Up to 15 feet tall and wide
Flowers, Fruit, Foliage
Showy yellow flowers grow in 3 inch long catkins and bloom in early spring. The fruit are edible nuts encased in hairy husks. Stems and leaves both have a spiraling, twisted appearance.
Pests & Diseases
Blight, crown gall, black knot, apple mosaic virus, leaf spots, scales, Japanese beetles, caterpillars
Landscape Use
Best for natural areas, but can be grown in shrub borders and along sidewalks
Care Practices
Plant in moist, well-drained soil in an area with full sun to part shade. These plants are pH adaptable and reasonably cold hardy. Prune suckers regularly to avoid reversion to a non-contorted state.
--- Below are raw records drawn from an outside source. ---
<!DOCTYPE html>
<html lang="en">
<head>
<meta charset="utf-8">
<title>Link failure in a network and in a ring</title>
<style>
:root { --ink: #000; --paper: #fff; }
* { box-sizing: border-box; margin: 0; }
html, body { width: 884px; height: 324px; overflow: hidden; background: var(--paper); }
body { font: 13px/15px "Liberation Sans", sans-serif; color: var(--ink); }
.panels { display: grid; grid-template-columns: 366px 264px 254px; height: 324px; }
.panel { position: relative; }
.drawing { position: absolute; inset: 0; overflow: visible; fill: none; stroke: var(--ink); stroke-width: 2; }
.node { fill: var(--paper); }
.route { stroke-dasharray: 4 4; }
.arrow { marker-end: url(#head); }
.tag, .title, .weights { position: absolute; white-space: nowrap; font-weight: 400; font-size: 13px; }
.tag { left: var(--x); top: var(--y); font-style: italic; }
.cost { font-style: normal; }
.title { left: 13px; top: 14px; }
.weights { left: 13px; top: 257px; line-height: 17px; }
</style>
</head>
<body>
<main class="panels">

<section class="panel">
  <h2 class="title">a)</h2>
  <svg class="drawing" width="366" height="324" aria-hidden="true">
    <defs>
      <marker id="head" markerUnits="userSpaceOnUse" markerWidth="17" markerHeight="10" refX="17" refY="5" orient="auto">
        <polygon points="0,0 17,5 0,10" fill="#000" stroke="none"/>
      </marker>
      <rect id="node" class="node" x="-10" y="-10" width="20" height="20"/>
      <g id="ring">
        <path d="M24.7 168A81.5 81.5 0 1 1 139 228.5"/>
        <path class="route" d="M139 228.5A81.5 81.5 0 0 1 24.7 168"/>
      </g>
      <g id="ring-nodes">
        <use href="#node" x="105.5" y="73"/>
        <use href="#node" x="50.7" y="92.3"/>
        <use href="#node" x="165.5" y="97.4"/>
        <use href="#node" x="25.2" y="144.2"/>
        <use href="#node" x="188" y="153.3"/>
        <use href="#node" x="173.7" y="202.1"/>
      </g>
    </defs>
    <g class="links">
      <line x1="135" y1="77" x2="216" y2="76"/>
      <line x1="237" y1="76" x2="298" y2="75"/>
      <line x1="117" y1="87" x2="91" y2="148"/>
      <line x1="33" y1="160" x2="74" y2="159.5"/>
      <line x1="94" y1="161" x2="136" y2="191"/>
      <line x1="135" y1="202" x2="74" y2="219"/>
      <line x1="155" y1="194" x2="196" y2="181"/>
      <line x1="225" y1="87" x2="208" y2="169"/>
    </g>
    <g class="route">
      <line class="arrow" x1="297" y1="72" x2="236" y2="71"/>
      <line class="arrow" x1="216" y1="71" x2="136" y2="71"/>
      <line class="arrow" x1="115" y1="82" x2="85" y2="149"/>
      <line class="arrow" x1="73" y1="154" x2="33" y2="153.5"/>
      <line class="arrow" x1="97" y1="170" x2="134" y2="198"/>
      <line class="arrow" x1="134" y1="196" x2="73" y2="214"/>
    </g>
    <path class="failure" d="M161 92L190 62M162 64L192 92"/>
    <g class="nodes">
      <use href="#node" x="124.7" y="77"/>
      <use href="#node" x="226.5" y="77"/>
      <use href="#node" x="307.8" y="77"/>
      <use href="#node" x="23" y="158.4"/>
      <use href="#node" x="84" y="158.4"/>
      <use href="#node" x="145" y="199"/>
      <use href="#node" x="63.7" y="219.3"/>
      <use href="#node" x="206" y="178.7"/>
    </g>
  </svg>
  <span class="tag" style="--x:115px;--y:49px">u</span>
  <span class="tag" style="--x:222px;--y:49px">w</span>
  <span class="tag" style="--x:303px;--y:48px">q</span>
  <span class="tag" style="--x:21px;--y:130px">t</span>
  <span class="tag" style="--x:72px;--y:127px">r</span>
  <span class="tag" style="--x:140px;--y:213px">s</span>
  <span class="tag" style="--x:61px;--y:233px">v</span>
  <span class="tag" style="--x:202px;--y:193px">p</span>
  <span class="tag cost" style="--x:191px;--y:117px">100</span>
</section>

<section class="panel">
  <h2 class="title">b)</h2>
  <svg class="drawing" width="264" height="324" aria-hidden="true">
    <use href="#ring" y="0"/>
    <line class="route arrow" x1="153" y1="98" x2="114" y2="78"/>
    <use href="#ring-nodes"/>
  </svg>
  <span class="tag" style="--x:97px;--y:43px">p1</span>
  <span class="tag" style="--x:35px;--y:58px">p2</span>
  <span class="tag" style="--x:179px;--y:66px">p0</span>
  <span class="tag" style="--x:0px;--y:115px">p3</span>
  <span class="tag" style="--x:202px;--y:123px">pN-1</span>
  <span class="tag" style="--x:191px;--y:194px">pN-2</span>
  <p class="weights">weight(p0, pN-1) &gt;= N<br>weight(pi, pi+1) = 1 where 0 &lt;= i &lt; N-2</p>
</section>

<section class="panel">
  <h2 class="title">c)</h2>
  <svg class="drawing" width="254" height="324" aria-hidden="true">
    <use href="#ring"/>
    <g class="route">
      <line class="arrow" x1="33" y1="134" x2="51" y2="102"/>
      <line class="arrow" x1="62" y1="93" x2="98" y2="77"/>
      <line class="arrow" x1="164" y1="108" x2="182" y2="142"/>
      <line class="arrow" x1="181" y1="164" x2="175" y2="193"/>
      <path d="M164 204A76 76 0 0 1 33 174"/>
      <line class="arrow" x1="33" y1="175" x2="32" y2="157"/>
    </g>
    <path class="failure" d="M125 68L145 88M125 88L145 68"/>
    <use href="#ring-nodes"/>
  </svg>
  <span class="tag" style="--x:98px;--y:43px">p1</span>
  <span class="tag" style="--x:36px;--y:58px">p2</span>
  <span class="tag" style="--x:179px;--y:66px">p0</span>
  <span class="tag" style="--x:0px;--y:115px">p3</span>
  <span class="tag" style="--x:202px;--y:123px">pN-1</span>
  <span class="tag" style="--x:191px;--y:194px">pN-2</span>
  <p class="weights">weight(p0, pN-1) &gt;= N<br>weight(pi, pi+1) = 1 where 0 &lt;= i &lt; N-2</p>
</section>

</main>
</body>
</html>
Native Range
Europe, western Asia, and northern Africa